Stored data
========================================

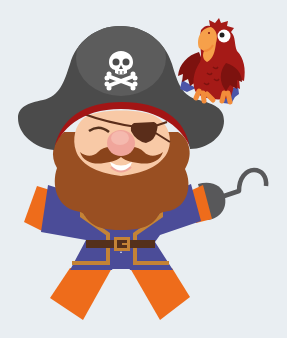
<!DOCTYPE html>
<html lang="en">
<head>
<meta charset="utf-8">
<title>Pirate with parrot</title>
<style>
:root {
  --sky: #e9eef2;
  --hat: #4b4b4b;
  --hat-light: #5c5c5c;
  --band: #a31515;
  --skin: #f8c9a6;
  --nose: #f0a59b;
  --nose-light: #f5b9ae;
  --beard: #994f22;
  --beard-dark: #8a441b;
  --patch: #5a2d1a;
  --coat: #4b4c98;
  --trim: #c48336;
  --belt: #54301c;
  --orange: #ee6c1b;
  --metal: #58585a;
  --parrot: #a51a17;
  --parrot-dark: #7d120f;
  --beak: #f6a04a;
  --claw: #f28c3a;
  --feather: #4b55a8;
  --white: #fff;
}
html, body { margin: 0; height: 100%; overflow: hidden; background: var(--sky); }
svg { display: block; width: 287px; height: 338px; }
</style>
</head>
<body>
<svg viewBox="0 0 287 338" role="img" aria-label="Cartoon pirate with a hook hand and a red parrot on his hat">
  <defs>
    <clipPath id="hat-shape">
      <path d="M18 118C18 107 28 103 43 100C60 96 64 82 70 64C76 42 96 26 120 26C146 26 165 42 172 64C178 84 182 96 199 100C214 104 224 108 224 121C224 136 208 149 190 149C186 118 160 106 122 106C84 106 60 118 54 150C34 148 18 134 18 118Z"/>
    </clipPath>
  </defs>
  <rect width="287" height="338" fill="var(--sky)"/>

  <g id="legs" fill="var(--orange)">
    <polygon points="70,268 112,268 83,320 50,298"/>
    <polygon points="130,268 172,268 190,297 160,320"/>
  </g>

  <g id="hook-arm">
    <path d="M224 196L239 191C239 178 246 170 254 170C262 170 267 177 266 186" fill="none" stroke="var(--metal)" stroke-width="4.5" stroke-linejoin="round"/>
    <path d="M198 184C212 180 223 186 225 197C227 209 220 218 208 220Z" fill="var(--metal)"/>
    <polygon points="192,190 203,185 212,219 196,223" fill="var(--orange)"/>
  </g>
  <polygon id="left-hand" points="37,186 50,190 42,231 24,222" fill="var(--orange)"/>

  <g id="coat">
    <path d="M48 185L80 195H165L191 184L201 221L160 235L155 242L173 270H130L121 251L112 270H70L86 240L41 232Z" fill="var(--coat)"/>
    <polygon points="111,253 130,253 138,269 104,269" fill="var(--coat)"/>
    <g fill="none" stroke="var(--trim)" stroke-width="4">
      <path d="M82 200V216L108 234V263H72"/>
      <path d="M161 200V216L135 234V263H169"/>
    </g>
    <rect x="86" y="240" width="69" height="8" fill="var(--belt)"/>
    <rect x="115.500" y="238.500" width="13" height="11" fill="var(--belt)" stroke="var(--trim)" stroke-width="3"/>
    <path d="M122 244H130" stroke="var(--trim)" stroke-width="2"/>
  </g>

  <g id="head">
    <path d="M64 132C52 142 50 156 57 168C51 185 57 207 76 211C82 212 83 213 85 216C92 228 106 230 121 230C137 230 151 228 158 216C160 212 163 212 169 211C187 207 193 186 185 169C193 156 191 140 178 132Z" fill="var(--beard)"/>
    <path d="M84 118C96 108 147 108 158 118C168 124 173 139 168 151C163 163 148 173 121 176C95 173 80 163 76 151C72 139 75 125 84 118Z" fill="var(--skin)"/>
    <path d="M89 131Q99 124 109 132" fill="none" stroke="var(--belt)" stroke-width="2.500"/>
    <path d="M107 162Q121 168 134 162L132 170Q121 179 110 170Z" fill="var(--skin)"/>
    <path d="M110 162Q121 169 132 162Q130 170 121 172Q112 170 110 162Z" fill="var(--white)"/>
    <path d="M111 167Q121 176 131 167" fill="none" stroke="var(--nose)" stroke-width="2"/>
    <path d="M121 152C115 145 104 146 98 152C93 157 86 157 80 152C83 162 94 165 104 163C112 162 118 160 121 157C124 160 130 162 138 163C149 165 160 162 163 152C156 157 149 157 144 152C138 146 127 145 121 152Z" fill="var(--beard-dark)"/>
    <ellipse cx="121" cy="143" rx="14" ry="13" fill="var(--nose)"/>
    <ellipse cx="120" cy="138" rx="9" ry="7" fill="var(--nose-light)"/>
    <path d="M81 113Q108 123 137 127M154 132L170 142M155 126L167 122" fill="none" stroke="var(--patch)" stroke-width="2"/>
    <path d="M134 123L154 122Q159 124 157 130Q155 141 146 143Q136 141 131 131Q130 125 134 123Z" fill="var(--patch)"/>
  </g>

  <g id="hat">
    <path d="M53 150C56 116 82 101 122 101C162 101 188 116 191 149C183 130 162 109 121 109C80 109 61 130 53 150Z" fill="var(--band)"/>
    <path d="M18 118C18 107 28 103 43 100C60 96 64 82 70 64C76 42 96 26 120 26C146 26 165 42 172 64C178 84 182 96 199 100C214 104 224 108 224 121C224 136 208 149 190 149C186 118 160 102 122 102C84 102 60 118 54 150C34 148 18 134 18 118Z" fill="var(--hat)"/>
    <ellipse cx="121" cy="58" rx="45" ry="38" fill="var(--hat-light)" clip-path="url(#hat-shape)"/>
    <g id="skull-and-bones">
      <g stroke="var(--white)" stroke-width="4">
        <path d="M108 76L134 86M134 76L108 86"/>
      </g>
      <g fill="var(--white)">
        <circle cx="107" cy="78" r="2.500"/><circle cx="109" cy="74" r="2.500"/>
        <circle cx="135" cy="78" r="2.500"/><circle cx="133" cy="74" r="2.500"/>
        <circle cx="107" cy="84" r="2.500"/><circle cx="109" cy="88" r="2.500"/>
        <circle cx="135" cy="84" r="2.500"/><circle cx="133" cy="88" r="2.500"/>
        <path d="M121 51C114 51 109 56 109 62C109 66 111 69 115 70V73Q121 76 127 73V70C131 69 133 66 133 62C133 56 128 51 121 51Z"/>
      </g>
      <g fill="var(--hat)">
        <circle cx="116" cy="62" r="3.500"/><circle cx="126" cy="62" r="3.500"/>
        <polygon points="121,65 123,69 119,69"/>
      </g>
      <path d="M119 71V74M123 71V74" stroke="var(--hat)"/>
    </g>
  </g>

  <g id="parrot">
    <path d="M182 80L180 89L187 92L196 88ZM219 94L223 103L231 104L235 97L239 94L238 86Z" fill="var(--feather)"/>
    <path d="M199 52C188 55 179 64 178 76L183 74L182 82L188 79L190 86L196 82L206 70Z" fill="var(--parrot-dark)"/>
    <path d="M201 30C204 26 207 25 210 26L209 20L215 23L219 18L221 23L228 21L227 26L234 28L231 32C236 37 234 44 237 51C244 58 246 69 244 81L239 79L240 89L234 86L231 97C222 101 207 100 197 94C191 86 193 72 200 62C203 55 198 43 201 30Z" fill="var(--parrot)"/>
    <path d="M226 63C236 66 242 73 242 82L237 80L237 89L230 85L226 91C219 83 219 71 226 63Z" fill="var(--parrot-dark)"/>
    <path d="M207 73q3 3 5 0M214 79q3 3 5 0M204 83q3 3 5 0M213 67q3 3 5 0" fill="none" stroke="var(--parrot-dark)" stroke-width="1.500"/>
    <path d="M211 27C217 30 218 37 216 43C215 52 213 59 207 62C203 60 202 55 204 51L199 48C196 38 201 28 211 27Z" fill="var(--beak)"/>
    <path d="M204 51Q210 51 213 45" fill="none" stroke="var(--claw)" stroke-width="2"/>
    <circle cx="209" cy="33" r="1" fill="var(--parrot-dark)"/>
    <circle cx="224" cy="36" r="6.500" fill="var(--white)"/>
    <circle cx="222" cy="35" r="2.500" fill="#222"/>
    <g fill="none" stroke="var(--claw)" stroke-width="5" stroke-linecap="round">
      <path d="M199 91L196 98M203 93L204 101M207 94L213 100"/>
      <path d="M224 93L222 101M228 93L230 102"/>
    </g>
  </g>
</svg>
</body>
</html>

========================================

Work to be completed
Search the entries above for "belt". Show every line that has it.

Exercise result
  --belt: #54301c;
    <rect x="86" y="240" width="69" height="8" fill="var(--belt)"/>
    <rect x="115.500" y="238.500" width="13" height="11" fill="var(--belt)" stroke="var(--trim)" stroke-width="3"/>
    <path d="M89 131Q99 124 109 132" fill="none" stroke="var(--belt)" stroke-width="2.500"/>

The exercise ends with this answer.